Segment Start: RECORDS FOR THE EXERCISE
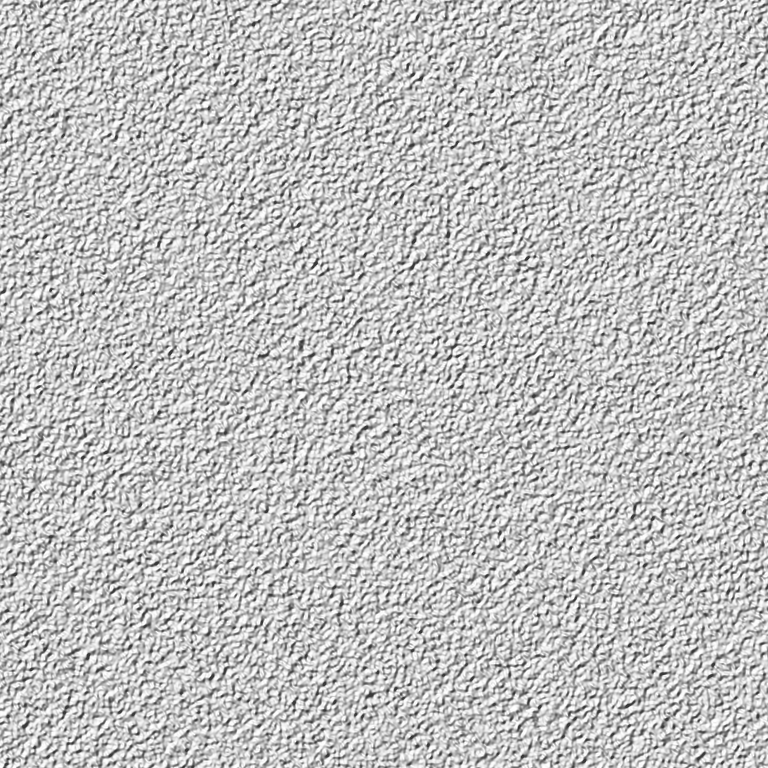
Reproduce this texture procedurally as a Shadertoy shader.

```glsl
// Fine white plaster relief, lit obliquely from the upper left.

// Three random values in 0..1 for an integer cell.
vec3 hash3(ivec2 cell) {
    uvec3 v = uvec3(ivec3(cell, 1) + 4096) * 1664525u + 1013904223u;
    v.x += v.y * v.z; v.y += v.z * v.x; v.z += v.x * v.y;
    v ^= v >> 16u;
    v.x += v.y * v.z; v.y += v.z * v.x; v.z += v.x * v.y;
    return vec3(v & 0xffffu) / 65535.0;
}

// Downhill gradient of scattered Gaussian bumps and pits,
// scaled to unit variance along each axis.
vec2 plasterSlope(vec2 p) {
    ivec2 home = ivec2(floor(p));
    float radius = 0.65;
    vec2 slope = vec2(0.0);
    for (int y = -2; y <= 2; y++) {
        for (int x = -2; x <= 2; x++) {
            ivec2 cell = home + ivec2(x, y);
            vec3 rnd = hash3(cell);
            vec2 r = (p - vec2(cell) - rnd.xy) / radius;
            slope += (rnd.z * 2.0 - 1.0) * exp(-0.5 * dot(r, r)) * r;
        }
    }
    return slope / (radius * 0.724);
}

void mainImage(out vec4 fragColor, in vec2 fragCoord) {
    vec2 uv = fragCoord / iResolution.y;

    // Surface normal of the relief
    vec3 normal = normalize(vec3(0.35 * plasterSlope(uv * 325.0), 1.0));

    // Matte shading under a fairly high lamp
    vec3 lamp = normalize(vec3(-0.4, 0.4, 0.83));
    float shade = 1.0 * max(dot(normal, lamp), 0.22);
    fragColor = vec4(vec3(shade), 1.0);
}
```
Segment End: RECORDS FOR THE EXERCISE
Segment Start: RECORDS FOR THE EXERCISE
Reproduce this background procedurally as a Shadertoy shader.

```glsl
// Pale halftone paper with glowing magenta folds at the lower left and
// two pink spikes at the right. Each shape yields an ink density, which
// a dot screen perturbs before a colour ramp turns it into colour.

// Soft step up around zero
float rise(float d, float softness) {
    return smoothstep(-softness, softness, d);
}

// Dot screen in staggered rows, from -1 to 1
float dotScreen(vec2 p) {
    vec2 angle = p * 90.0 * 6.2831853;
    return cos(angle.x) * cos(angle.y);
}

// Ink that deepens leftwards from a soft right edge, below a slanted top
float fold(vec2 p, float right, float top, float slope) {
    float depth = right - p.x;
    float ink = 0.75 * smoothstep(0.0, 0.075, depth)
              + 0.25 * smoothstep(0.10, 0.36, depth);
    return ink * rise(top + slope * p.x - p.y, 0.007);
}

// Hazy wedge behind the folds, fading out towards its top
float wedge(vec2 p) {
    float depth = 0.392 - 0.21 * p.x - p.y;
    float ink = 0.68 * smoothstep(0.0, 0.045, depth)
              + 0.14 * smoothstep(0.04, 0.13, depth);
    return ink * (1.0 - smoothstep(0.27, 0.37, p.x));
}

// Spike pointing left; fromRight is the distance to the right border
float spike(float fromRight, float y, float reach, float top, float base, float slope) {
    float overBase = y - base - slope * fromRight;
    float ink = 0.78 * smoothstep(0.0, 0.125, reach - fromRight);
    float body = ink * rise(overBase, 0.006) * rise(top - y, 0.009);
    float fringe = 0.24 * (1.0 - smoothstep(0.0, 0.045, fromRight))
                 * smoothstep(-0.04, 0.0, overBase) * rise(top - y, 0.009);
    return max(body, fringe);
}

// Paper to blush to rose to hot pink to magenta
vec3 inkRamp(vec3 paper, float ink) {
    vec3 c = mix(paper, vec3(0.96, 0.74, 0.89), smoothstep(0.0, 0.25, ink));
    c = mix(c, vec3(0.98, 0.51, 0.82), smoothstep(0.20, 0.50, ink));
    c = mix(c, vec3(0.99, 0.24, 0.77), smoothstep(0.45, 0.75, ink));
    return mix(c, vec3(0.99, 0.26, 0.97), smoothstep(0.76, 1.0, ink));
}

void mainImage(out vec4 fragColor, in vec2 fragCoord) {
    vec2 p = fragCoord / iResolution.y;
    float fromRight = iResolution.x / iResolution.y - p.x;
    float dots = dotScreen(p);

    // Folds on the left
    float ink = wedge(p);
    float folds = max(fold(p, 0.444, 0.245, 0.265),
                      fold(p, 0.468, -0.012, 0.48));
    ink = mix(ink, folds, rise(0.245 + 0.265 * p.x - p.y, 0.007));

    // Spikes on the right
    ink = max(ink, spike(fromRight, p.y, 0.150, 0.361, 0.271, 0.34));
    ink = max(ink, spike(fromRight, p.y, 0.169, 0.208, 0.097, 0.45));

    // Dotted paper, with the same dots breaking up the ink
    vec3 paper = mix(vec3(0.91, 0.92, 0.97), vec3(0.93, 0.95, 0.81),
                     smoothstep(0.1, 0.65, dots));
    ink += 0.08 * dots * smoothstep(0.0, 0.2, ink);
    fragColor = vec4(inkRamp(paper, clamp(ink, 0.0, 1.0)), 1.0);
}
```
Segment End: RECORDS FOR THE EXERCISE
> [WORK ITEM]:
Say how many lines of the material hold the string "iResolution". Nothing else should be written.

> [REPLY TO THE EXERCISE]:
3